### [Task item]
Using the records below, report how many lines hold "left", with no extra text.

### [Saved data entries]
******************************

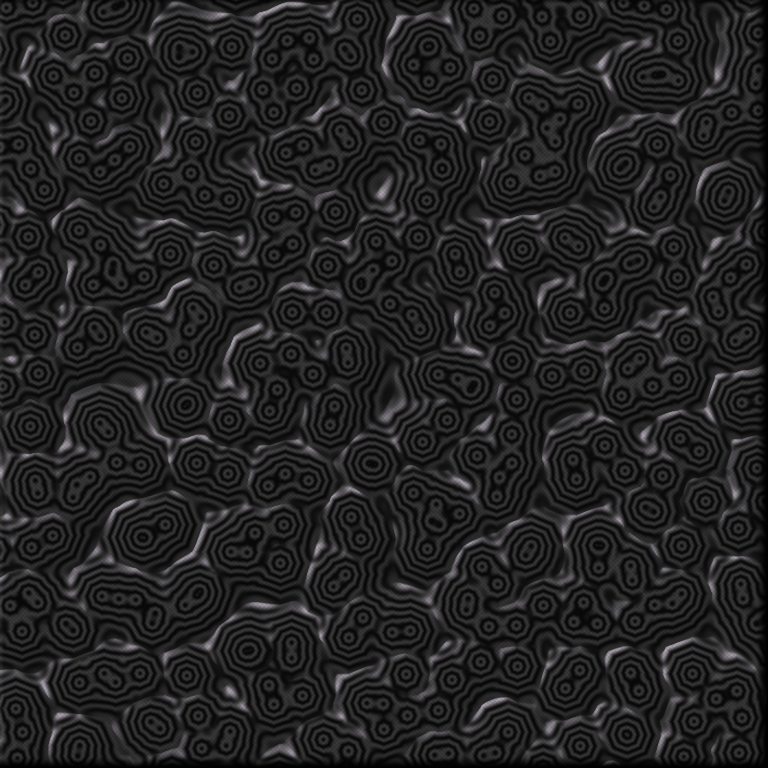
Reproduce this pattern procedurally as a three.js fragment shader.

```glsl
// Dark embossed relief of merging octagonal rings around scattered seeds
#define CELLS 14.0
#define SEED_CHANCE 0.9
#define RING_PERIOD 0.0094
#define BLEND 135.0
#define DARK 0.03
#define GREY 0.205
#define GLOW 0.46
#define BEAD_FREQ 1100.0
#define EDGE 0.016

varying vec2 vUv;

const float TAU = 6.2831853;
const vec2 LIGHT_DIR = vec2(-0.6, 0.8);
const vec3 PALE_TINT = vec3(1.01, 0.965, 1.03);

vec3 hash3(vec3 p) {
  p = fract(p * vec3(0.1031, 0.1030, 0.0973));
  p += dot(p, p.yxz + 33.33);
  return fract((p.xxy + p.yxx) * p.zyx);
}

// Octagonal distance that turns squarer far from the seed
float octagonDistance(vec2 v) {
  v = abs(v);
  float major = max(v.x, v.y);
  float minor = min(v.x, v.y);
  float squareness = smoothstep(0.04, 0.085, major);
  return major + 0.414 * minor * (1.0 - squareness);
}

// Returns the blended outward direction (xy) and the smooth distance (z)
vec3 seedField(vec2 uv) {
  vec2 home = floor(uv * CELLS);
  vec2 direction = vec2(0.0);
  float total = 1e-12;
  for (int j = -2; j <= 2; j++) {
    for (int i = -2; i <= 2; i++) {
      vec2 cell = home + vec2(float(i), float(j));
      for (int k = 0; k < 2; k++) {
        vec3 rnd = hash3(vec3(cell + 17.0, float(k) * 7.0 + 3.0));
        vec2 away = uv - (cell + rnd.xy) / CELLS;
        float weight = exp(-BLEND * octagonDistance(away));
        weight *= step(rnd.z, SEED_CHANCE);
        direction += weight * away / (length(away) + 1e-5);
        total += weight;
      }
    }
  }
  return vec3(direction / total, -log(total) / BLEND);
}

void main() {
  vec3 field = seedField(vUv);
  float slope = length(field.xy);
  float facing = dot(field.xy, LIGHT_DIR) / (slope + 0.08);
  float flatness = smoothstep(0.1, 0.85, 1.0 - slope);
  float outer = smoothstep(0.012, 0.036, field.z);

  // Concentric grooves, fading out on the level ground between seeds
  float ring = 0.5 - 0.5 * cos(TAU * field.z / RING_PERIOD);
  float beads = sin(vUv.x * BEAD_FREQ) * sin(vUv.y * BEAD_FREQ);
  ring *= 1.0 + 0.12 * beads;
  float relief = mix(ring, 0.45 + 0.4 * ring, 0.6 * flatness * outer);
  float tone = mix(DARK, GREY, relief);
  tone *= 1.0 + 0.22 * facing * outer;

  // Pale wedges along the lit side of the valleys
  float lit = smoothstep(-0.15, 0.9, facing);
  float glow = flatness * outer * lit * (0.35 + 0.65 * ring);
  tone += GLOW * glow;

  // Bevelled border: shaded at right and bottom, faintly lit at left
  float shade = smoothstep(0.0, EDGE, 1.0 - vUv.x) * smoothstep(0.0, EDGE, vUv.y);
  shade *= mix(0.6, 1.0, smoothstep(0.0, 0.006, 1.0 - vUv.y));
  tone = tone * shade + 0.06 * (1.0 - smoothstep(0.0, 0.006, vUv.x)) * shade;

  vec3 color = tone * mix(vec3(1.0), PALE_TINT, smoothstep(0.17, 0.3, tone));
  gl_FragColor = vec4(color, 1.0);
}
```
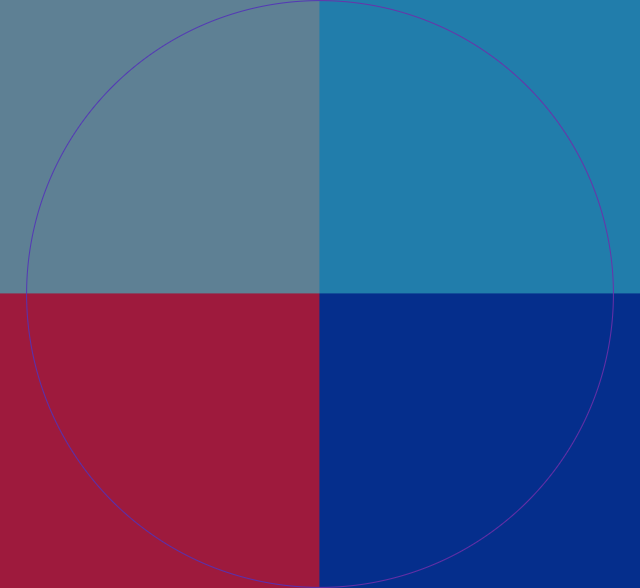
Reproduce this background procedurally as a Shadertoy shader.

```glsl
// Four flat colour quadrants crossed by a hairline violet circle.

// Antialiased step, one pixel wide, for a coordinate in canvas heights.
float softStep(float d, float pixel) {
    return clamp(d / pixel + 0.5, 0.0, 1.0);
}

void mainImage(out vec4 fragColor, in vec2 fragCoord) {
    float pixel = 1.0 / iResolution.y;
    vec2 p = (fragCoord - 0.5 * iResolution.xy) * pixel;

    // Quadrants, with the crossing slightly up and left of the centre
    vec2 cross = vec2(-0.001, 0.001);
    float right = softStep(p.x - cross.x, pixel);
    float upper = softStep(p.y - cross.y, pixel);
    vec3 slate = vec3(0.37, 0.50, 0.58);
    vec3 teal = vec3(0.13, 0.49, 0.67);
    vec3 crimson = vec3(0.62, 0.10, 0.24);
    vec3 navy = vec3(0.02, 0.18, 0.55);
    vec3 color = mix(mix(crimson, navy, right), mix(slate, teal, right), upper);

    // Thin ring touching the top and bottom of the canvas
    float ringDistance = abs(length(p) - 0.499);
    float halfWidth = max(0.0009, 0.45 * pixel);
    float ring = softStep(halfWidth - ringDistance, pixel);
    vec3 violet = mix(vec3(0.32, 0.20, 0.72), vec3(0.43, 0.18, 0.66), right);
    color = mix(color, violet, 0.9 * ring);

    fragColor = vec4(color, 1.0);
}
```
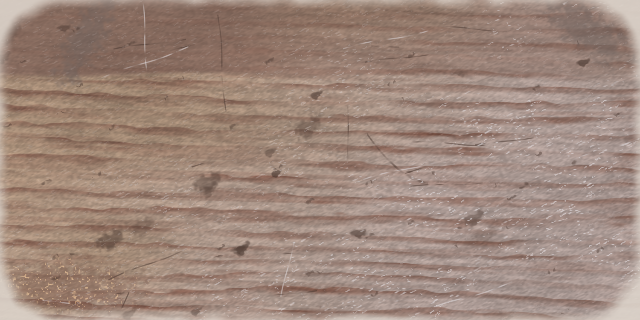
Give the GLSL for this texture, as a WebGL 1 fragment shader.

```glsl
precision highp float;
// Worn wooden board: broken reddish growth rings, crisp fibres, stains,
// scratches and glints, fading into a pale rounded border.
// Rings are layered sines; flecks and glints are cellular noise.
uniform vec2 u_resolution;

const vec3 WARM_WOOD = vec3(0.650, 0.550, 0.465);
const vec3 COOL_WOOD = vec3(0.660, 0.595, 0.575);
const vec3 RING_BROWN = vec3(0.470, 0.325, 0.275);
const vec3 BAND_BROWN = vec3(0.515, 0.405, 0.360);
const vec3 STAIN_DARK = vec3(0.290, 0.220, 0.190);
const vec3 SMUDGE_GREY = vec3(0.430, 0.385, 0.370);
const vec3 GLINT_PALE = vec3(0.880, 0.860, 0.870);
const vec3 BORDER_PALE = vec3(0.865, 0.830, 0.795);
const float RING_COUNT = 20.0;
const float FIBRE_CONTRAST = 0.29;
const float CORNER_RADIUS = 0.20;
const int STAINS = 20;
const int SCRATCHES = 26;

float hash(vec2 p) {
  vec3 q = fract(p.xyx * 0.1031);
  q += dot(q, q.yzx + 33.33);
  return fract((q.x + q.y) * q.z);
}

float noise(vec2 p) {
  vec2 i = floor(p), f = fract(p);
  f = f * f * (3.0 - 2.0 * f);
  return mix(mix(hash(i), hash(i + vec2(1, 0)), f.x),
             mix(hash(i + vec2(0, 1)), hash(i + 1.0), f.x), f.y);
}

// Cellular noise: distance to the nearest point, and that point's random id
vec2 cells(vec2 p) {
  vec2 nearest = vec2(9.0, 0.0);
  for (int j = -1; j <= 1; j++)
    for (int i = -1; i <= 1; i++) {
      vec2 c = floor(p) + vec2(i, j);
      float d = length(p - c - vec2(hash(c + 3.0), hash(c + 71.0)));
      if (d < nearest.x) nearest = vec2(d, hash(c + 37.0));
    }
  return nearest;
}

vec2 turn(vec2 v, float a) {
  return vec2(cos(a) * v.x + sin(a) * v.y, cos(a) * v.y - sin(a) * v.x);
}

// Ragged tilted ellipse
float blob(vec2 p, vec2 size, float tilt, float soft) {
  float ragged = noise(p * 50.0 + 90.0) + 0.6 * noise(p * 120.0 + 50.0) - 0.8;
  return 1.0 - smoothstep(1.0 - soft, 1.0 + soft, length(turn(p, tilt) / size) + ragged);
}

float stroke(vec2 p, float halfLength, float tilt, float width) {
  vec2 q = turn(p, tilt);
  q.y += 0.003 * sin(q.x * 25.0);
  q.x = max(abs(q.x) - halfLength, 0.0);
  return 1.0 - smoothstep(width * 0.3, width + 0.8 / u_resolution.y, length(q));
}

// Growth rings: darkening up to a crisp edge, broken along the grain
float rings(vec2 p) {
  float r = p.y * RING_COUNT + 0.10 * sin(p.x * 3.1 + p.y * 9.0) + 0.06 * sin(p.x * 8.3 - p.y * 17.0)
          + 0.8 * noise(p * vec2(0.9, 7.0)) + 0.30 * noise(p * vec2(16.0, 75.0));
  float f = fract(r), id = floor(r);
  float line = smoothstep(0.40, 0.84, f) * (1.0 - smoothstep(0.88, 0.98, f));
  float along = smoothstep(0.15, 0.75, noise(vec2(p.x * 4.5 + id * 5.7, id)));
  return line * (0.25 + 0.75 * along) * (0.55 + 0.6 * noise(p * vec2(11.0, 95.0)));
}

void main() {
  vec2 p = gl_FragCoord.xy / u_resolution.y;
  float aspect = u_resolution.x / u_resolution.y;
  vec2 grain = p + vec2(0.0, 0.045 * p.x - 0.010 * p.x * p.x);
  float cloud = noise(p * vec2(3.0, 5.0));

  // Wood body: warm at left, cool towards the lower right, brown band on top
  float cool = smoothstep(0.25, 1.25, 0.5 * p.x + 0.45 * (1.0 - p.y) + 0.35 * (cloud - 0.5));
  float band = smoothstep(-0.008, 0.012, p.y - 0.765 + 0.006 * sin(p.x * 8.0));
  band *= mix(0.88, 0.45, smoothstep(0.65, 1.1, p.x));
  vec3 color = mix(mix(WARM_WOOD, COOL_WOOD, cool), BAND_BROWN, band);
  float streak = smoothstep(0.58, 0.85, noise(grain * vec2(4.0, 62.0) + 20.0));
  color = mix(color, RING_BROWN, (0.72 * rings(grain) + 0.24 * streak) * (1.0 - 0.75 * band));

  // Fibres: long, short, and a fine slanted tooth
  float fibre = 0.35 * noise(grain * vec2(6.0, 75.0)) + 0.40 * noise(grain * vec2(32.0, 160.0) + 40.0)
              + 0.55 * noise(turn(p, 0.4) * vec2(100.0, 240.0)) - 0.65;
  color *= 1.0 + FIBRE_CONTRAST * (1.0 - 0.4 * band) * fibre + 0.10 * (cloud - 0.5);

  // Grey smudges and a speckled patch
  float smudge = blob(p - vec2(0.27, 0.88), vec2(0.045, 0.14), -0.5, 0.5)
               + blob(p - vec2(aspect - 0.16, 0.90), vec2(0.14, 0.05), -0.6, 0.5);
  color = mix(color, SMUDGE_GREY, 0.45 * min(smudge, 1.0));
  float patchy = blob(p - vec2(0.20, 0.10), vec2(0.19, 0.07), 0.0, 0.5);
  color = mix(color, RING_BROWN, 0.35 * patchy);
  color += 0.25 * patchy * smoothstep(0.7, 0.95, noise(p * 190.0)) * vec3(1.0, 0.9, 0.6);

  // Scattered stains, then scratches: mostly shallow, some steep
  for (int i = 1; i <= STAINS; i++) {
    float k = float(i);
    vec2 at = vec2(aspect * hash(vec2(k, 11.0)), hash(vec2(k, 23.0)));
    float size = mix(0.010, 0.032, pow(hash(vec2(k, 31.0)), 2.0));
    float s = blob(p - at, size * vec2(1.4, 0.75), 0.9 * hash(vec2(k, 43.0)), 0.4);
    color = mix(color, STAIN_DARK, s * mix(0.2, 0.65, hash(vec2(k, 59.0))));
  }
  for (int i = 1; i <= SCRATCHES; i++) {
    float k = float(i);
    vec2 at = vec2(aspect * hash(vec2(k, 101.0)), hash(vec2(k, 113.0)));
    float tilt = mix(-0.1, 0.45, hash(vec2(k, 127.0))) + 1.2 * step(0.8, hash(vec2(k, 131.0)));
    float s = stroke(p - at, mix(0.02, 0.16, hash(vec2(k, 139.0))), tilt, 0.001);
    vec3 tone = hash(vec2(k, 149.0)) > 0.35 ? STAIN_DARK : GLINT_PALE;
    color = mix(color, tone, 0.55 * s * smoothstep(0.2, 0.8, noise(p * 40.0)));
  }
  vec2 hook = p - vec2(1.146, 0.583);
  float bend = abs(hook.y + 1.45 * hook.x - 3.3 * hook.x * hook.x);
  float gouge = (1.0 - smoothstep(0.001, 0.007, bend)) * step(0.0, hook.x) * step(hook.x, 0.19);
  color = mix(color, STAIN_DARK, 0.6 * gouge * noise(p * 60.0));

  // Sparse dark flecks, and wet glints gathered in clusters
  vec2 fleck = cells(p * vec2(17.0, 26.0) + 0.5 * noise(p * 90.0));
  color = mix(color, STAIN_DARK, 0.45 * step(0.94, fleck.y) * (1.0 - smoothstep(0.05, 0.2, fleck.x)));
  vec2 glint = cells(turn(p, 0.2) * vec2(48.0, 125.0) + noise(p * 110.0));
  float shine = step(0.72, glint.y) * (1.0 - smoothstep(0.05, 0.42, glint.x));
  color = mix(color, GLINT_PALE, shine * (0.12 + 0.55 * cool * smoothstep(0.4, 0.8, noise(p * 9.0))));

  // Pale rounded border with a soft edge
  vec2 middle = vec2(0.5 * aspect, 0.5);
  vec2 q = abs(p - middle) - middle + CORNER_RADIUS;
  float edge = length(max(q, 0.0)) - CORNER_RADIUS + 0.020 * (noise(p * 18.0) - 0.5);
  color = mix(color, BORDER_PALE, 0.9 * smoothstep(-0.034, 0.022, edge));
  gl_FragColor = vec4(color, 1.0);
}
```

******************************

### [Task result]
3